Walking Tour of Jamaica Pond

Walk around the Jamaica Pond with the JP Historical Society. Once a district that only included the houses of Boston’s elite, the Pond later was put to industrial use as tons of ice were harvested there each winter. Learn about the movers and shakers such as Francis Parkman and James Michael Curley who made their homes on the Pond’s shores. Discover how the Pond was transformed from private estates and warehouses into the parkland we know today. Tour lasts 90 minutes and will be canceled in case of heavy rain.

Walking Tour of Woodbourne

Come explore a fascinating area with the Jamaica Plain Historical Society. This neighborhood developed from 19th-century summer estates into a model suburban enclave. It contains examples representative of New England architecture with designs by local architects and builders. It also contains an unusual garden city model housing development by the Boston Dwelling House Company which was founded in 1912. Tours last between 60 and 90 minutes and are canceled in case of heavy rain.

Walking Tour of Green Street

Join the Jamaica Plain Historical Society to walk down Green Street.
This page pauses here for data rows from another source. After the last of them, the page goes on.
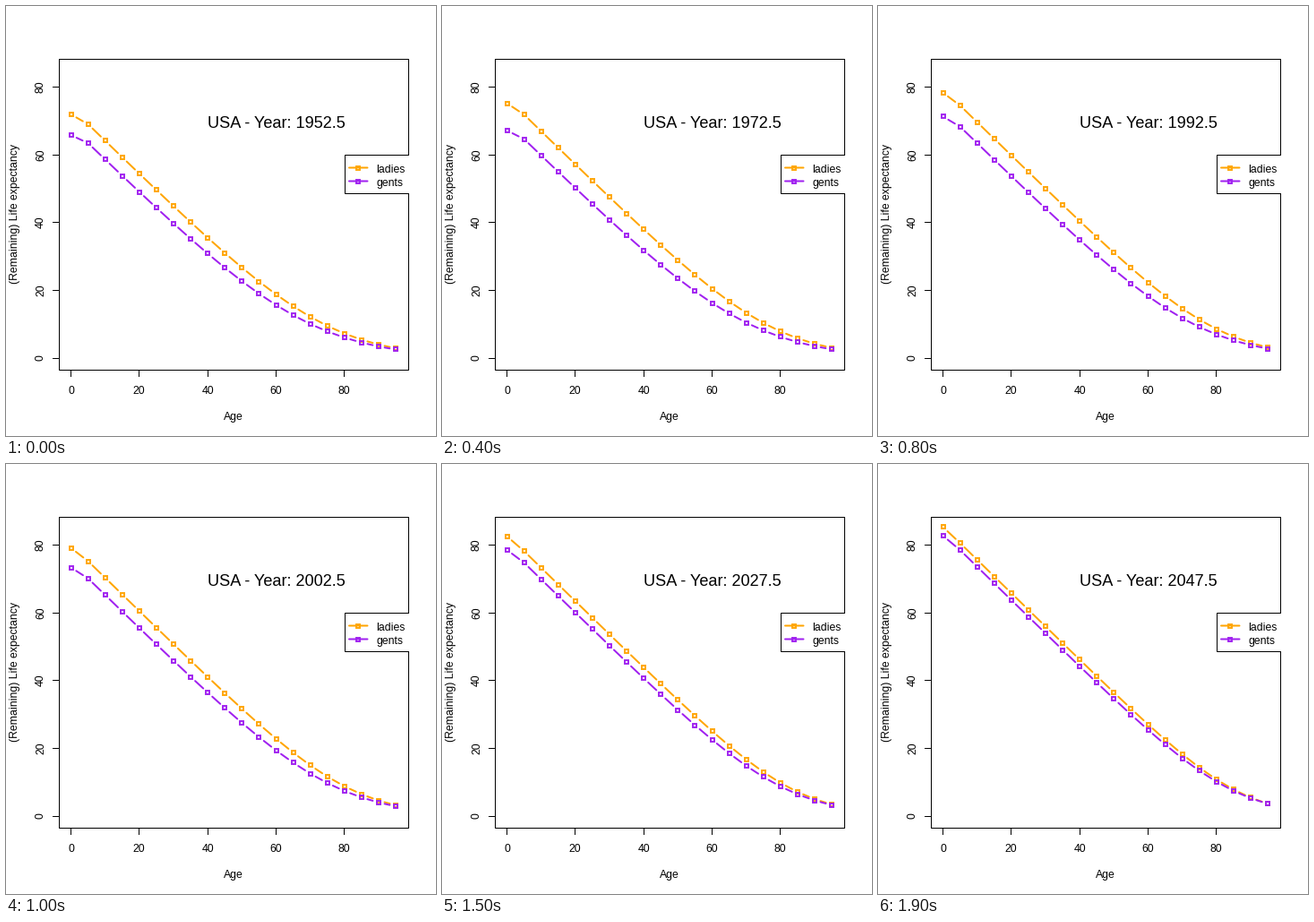
Write a matplotlib script that moves like this. It is 480 by 480 pixels and loops after 2000 ms.

```python
import numpy as np
import matplotlib.pyplot as plt
from matplotlib.animation import FuncAnimation
from matplotlib.collections import LineCollection

SIZE, DPI = 480, 80
PX = 72 / DPI          # points per pixel
FRAMES, STEP = 20, 100
GAP = 6.8              # clear space around each marker
AGES = np.arange(0, 100, 5)

plt.rcParams["font.family"] = "Liberation Sans"

# span: typical length of life, spread: softness of the bend,
# infant: years lost at birth; each goes from first to last value.
# pace: progress reached at a few steps.
GROUPS = [
    dict(name="ladies", color="#ffa500", span=(75, 86.8), spread=(14, 10.2),
         infant=(2.0, 0.2), pace=([0, 3, 6, 10, 19], [0, 0.16, 0.42, 0.54, 1])),
    dict(name="gents", color="#a020f0", span=(69.2, 84.7), spread=(15.4, 11.2),
         infant=(2.5, 0.7), pace=([0, 3, 19], [0, 0.02, 1])),
]


def to_x(age):
    return 72.6 + 3.815 * age


def to_y(years):
    return 393.3 - 3.785 * years


def curve(group, i):
    """Pixel points of one group's curve at step i."""
    p = np.interp(i, *group["pace"])
    span, spread, infant = (np.interp(p, [0, 1], group[key])
                            for key in ("span", "spread", "infant"))
    years = 0.985 * spread * np.log1p(np.exp((span - AGES) / spread))
    years -= infant * np.exp(-AGES)
    return np.column_stack([to_x(AGES), to_y(years)])


def dashes(pts):
    """Segments between neighbours, shortened at both ends."""
    a, b = pts[:-1], pts[1:]
    d = b - a
    cut = d * (GAP / np.hypot(d[:, 0], d[:, 1]))[:, None]
    return np.stack([a + cut, b - cut], axis=1)


fig = plt.figure(figsize=(SIZE / DPI, SIZE / DPI), dpi=DPI, facecolor="white")
ax = fig.add_axes([0, 0, 1, 1])
ax.set_xlim(0, SIZE)
ax.set_ylim(SIZE, 0)
ax.axis("off")


def line(xs, ys, color="black", width=1, cap="projecting", **kw):
    ax.plot(xs, ys, color=color, lw=width * PX, solid_capstyle=cap,
            solid_joinstyle="miter", snap=False, **kw)


def label(x, y, text, size=12.2, **kw):
    kw = {"ha": "center", "va": "baseline", "rotation_mode": "anchor", **kw}
    return ax.text(x, y, text, fontsize=size * PX, color="black", **kw)


def markers(xs, ys, color):
    return ax.plot(xs, ys, "s", ms=3.4 * PX, mfc="none", mec=color,
                   mew=1.9 * PX, snap=False, zorder=5)[0]


# Plot frame and axes
line([59.5, 449.5, 449.5, 59.5, 59.5], [59.5, 59.5, 406.5, 406.5, 59.5])
for v in range(0, 81, 20):
    x, y = int(to_x(v)) + 0.5, int(to_y(v)) + 0.5
    line([x, x], [406.5, 413.5])
    line([52.5, 59.5], [y, y])
    label(x, 433, str(v))
    label(42, y - 0.5, str(v), rotation=90)
label(253.5, 462, "Age")
label(13.5, 231.5, "(Remaining) Life expectancy", rotation=90)
title = label(301.5, 136, "", size=18.1)

# Legend, open on the right where the plot area ends
ax.fill([378.5, 450, 450, 378.5], [166.5, 166.5, 209.5, 209.5],
        color="white", lw=0, zorder=3)
line([449.5, 378.5, 378.5, 449.5], [166.5, 166.5, 209.5, 209.5], zorder=4)

series = []
for k, group in enumerate(GROUPS):
    color, y = group["color"], 180.5 + 15 * k
    line([383, 403.5], [y, y], color, 2, cap="round", zorder=4)
    markers([392.5], [y], color)
    label(413, y + 5.5, group["name"], ha="left", zorder=5)

    segs = LineCollection([], colors=color, linewidths=2 * PX,
                          capstyle="round", zorder=5)
    ax.add_collection(segs, autolim=False)
    series.append((group, segs, markers([], [], color)))


def update(i):
    title.set_text(f"USA - Year: {1952.5 + 5 * i:.1f}")
    for group, segs, dots in series:
        pts = curve(group, i)
        segs.set_segments(dashes(pts))
        dots.set_data(pts[:, 0], pts[:, 1])
    return [title]


anim = FuncAnimation(fig, update, frames=FRAMES, interval=STEP,
                     init_func=lambda: update(0), repeat=True, repeat_delay=0)
plt.show()
```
Laid out in 1836, the street played a key role in Jamaica Plain’s development, functioning as a residential, commercial, and transportation conduit in the lives of the district’s residents. Although Green Street was subdivided as early as 1851 for stores, factories and houses, it was not extensively developed until the late 1870s with construction continuing until the early 1900s. The Bowditch School was completed in 1892, and early in the 20th century the United States Post Office moved from its location on Call Street at Woolsey Square to its new location at the corner of Green and Cheshire Streets. JPSH tours last between 60 and 90 minutes and are canceled in case of heavy rain.